## BRIEF:
Scan the listing below. Return every line containing the string "noise".

## MATERIAL FOR THIS TASK:
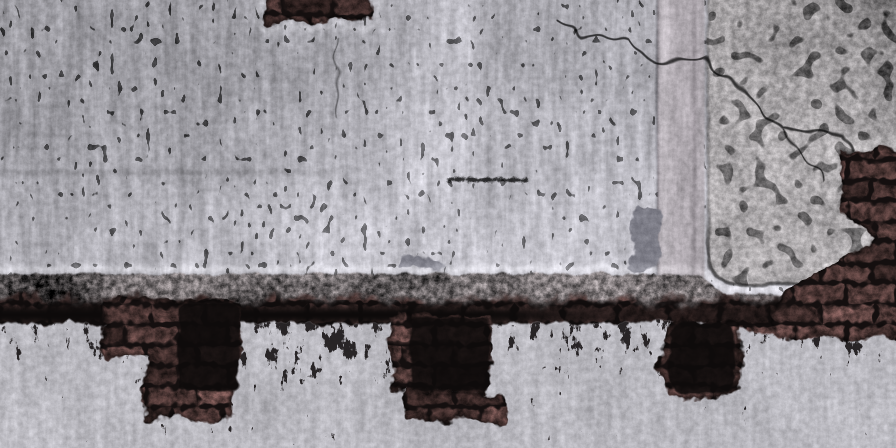
Write a Shadertoy shader that draws this texture.

```glsl
// Weathered plaster wall with a crumbling ledge, exposed brick and three dark vents.

float hash(vec2 c) { return fract(sin(dot(c, vec2(127.1, 311.7))) * 43758.5); }

vec2 gradient(vec2 c) {
    float a = 6.2832 * hash(c);
    return vec2(cos(a), sin(a));
}

float noise(vec2 p) {
    vec2 i = floor(p), f = p - i, e = vec2(1, 0);
    vec2 u = f * f * f * (f * (f * 6. - 15.) + 10.);
    float low = mix(dot(gradient(i), f), dot(gradient(i + e), f - e), u.x);
    float high = mix(dot(gradient(i + e.yx), f - e.yx), dot(gradient(i + 1.), f - 1.), u.x);
    return 1.4 * mix(low, high, u.y);
}

float fbm(vec2 p) {
    float sum = 0., amp = .5;
    for (int i = 0; i < 4; i++) {
        sum += amp * noise(p);
        p = p * 2.03 + 17.3;
        amp *= .55;
    }
    return sum;
}

float box(vec2 p, vec2 centre, vec2 halfSize, float r) {
    vec2 d = abs(p - centre) - halfSize + r;
    return length(max(d, 0.)) + min(max(d.x, d.y), 0.) - r;
}

float segment(vec2 p, vec2 a, vec2 b) {
    vec2 d = b - a;
    return length(p - a - d * clamp(dot(p - a, d) / dot(d, d), 0., 1.));
}

float cover(float d) { return 1. - smoothstep(-.003, .004, d); }

float blob(vec2 p, vec2 centre, vec2 size) {
    vec2 d = (p - centre) / size;
    return exp(-dot(d, d));
}

vec3 bricks(vec2 p) {
    vec2 size = vec2(.115, .046), g = p / size;
    g.x += .5 * mod(floor(g.y), 2.) + .2 * hash(vec2(floor(g.y), 4.));
    vec2 inset = (.5 - abs(fract(g) - .5)) * size;
    float joint = smoothstep(.002, .009, min(inset.x, inset.y) + .008 * noise(p * 60.));
    vec3 clay = mix(vec3(.17, .12, .115), vec3(.39, .28, .27), hash(floor(g)));
    return mix(vec3(.08, .06, .06), clay * (1. + 1.1 * fbm(p * 45.)), joint);
}

void mainImage(out vec4 fragColor, in vec2 fragCoord) {
    vec2 p = fragCoord / iResolution.y;
    float x = p.x, y = p.y;
    vec2 ragged = p + .035 * vec2(fbm(p * 14.), fbm(p * 14. + 40.));
    float streak = fbm(p * vec2(48., 6.)), grain = fbm(p * 65. + 9.), cloud = fbm(p * 5. + 3.);
    float chips = noise(p * vec2(62., 38.) + 5.);

    // Upper plaster: stained at the top left, paler toward the middle
    float tone = .60 + .10 * (1. - smoothstep(.42, .85, y)) + .07 * smoothstep(.35, .95, x);
    tone += .07 * smoothstep(.83, .95, x) * (1. - smoothstep(1.04, 1.09, x)) * smoothstep(.5, .72, y);
    tone += .16 * streak + .13 * grain + .10 * cloud;
    tone -= .07 * (1. - smoothstep(0., .012, abs(y - .615 + .004 * cloud))) * (1. - smoothstep(.7, .78, x));
    tone -= .38 * smoothstep(.50, .62, chips + .35 * cloud);
    vec3 col = tone * vec3(1., .995, 1.035);

    // Right panel and pilaster
    float panel = box(ragged * .3 + p * .7, vec2(1.99, .885), vec2(.41, .52), .07);
    float aged = .67 + .26 * grain + .22 * cloud + .05 * streak;
    aged -= .22 * smoothstep(1.66, 2., x) * smoothstep(.6, 1., y);
    aged -= .30 * smoothstep(.28, .45, noise(p * 28.) + .4 * cloud);
    col = mix(col, aged * vec3(1.01, .99, 1.), cover(panel));
    float pilaster = cover(abs(x - 1.52) - .052);
    col = mix(col, (.67 + .13 * grain + .12 * streak) * vec3(1.02, .985, 1.02), pilaster);
    col += .07 * blob(p, vec2(1.485, y), vec2(.012, 1.));
    col -= .17 * blob(p, vec2(1.467 + .003 * cloud, y), vec2(.004, 1.));
    col -= .10 * blob(p, vec2(1.55, y), vec2(.006, 1.));
    col *= 1. - .55 * (1. - smoothstep(.001, .007, abs(panel))) * (1. - .65 * smoothstep(.42, .55, y));

    // Bluish peeled patches
    float peeled = min(box(ragged, vec2(1.44, .465), vec2(.028, .065), .02),
                       box(ragged, vec2(.93, .412), vec2(.05, .014), .01));
    col = mix(col, vec3(.49, .49, .53) + .12 * grain, cover(peeled));

    // Scratches and the branching crack
    vec2 bent = p + .014 * vec2(noise(p * 22.), noise(p * 22. + 8.));
    col *= 1. - .75 * cover(segment(p, vec2(1.003, .599), vec2(1.172, .597)) - .004 + .008 * grain);
    col *= 1. - .5 * cover(segment(bent, vec2(.75, .91), vec2(.755, .74)) - .001);
    vec2 path[9] = vec2[9](vec2(1.25, .95), vec2(1.3, .922), vec2(1.4, .91), vec2(1.46, .86),
        vec2(1.57, .87), vec2(1.66, .80), vec2(1.745, .71), vec2(1.88, .70), vec2(1.91, .66));
    float crack = segment(bent, vec2(1.745, .71), vec2(1.84, .60)) + .001;
    for (int i = 0; i < 8; i++) crack = min(crack, segment(bent, path[i], path[i + 1]));
    col *= 1. - .7 * (1. - smoothstep(.0005, .005, crack));

    // Lower plaster with soot running down from the ledge
    float ledgeFoot = .279 - .03 * smoothstep(1.62, 1.72, x) + .022 * fbm(vec2(x * 16., 2.));
    float soot = fbm(p * vec2(34., 15.) + 21.) + .25 * grain;
    float sooty = .32 * smoothstep(.10, .28, y) + .22 * blob(p, vec2(.68, .2), vec2(.2, .14))
        + .15 * blob(p, vec2(.62, .02), vec2(.16, .04)) + .15 * blob(p, vec2(1.3, .24), vec2(.16, .05));
    vec3 lower = (.725 + .13 * grain + .07 * cloud + .09 * streak) * vec3(1., .995, 1.03);
    lower = mix(lower, vec3(.09, .075, .08), .9 * smoothstep(.48, .62, soot + sooty));
    col = mix(col, lower, cover(y - ledgeFoot));

    // Ledge: mottled render above, broken brick and shadow below
    float ledgeTop = .388 - .045 * smoothstep(1.53, 1.64, x) + .012 * fbm(vec2(x * 22., 7.));
    vec3 brick = bricks(p + .006 * noise(p * 18.));
    vec3 render = (.41 + .48 * grain + .35 * cloud - .16 * (1. - smoothstep(.1, .3, x))) * vec3(1.03, .98, .99);
    vec3 ledge = mix(brick * .85, render, smoothstep(.318, .345, y + .05 * fbm(p * 12.)));
    float shadow = blob(p, vec2(x, .297), vec2(1., .023)) * (1. - .55 * smoothstep(1.05, 1.5, x));
    ledge = mix(ledge, vec3(.05, .04, .04), shadow);
    col += .10 * blob(p, vec2(x, ledgeTop + .012), vec2(1., .009));
    col = mix(col, ledge, cover(max(y - ledgeTop, ledgeFoot - y)));

    // Brick laid bare at the right, the top and around the vents
    float breakX = 1.875 + .06 * blob(p, vec2(x, .47), vec2(1., .045)) - .15 * (1. - smoothstep(.32, .44, y));
    float bare = max(max(breakX - ragged.x, ragged.y - .67), .25 - ragged.y);
    bare = min(bare, box(ragged, vec2(.713, 1.), vec2(.12, .045), .01));
    bare = min(bare, box(ragged, vec2(.38, .265), vec2(.152, .065), .01));
    bare = min(bare, box(ragged, vec2(.425, .145), vec2(.1, .08), .02));
    bare = min(bare, box(ragged, vec2(.983, .21), vec2(.108, .085), .01));
    bare = min(bare, box(ragged, vec2(1.012, .095), vec2(.113, .034), .01));
    bare = min(bare, box(ragged, vec2(1.568, .205), vec2(.088, .083), .03));
    col += .08 * blob(vec2(bare, 0.), vec2(.015, 0.), vec2(.01, 1.)) * step(.4, y);
    col = mix(col, brick * (.55 + .45 * smoothstep(0., .015, -bare)), cover(bare));

    // Vent cavities
    vec2 rough = mix(p, ragged, .4);
    float vent = min(box(rough, vec2(.465, .225), vec2(.067, .095), .01),
                 min(box(rough, vec2(1.003, .21), vec2(.086, .08), .01),
                     box(rough, vec2(1.568, .203), vec2(.073, .077), .03)));
    col = mix(col, vec3(.045, .035, .035) + .12 * brick, cover(vent));

    fragColor = vec4(clamp(col, 0., 1.), 1.);
}
```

## RESPONSE TO THIS TASK:
float noise(vec2 p) {
        sum += amp * noise(p);
    float joint = smoothstep(.002, .009, min(inset.x, inset.y) + .008 * noise(p * 60.));
    float chips = noise(p * vec2(62., 38.) + 5.);
    aged -= .30 * smoothstep(.28, .45, noise(p * 28.) + .4 * cloud);
    vec2 bent = p + .014 * vec2(noise(p * 22.), noise(p * 22. + 8.));
    vec3 brick = bricks(p + .006 * noise(p * 18.));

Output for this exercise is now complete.